(Pictures paired with source code)
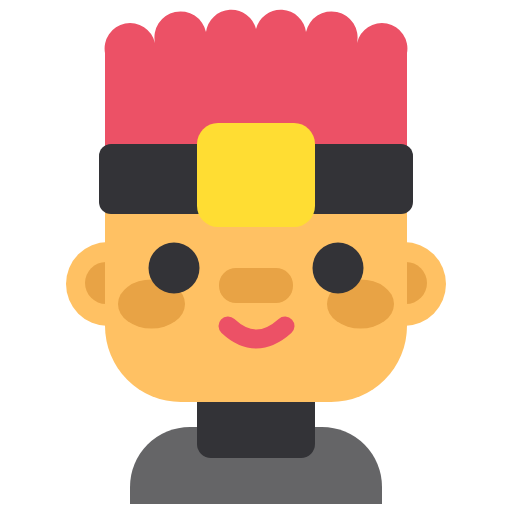
<!DOCTYPE html>
<html lang="en">
<head>
<meta charset="utf-8">
<title>Boy with headband</title>
<style>
:root {
  --paper: #ffffff;
  --hair: #ec5166;
  --skin: #ffc163;
  --shade: #e8a345;
  --dark: #333337;
  --buckle: #ffdd33;
  --jacket: #656567;
}
html, body { margin: 0; background: var(--paper); overflow: hidden; }
svg { display: block; width: 512px; height: 512px; }
.hair { fill: var(--hair); }
.skin { fill: var(--skin); }
.shade { fill: var(--shade); }
.dark { fill: var(--dark); }
.buckle { fill: var(--buckle); }
.jacket { fill: var(--jacket); }
.smile { fill: none; stroke: var(--hair); stroke-width: 19; stroke-linecap: round; }
</style>
</head>
<body>
<svg viewBox="0 0 512 512" role="img" aria-label="Smiling boy with tall pink hair and a black headband">
  <defs>
    <g id="ear">
      <path class="skin" d="M108 242 A42 42 0 0 0 108 326 Z"/>
      <path class="shade" d="M106 262 A21 21 0 0 0 106 304 Z"/>
    </g>
  </defs>

  <path class="jacket" d="M130 504 V487 A60 60 0 0 1 190 427 H322 A60 60 0 0 1 382 487 V504 Z"/>
  <path class="dark" d="M197 392 H315 V444 A14 14 0 0 1 301 458 H211 A14 14 0 0 1 197 444 Z"/>

  <use href="#ear"/>
  <use href="#ear" transform="translate(512 0) scale(-1 1)"/>
  <path class="skin" d="M105 200 H407 V326 A76 76 0 0 1 331 402 H181 A76 76 0 0 1 105 326 Z"/>

  <path class="hair" d="M105 160 V53 A25.5 25.5 0 0 1 155 43 A25.5 25.5 0 0 1 206 32 A25.5 25.5 0 0 1 256 29 A25.5 25.5 0 0 1 306 32 A25.5 25.5 0 0 1 357 43 A25.5 25.5 0 0 1 407 53 V160 Z"/>

  <rect class="dark" x="99" y="144" width="314" height="70" rx="12"/>
  <rect class="buckle" x="197" y="123" width="118" height="104" rx="21"/>

  <ellipse class="shade" cx="151.500" cy="304" rx="33.500" ry="24.500"/>
  <ellipse class="shade" cx="360.500" cy="304" rx="33.500" ry="24.500"/>
  <circle class="dark" cx="174" cy="268" r="25.500"/>
  <circle class="dark" cx="338" cy="268" r="25.500"/>
  <rect class="shade" x="219" y="268" width="74" height="35" rx="17"/>
  <path class="smile" d="M228 326 Q256 352 285 326"/>
</svg>
</body>
</html>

▶ [PROBLEM] Please find every line in the records that contains the word "hair", and copy it out.

▶ [OUTPUT BELOW]
  --hair: #ec5166;
.hair { fill: var(--hair); }
.smile { fill: none; stroke: var(--hair); stroke-width: 19; stroke-linecap: round; }
<svg viewBox="0 0 512 512" role="img" aria-label="Smiling boy with tall pink hair and a black headband">
  <path class="hair" d="M105 160 V53 A25.5 25.5 0 0 1 155 43 A25.5 25.5 0 0 1 206 32 A25.5 25.5 0 0 1 256 29 A25.5 25.5 0 0 1 306 32 A25.5 25.5 0 0 1 357 43 A25.5 25.5 0 0 1 407 53 V160 Z"/>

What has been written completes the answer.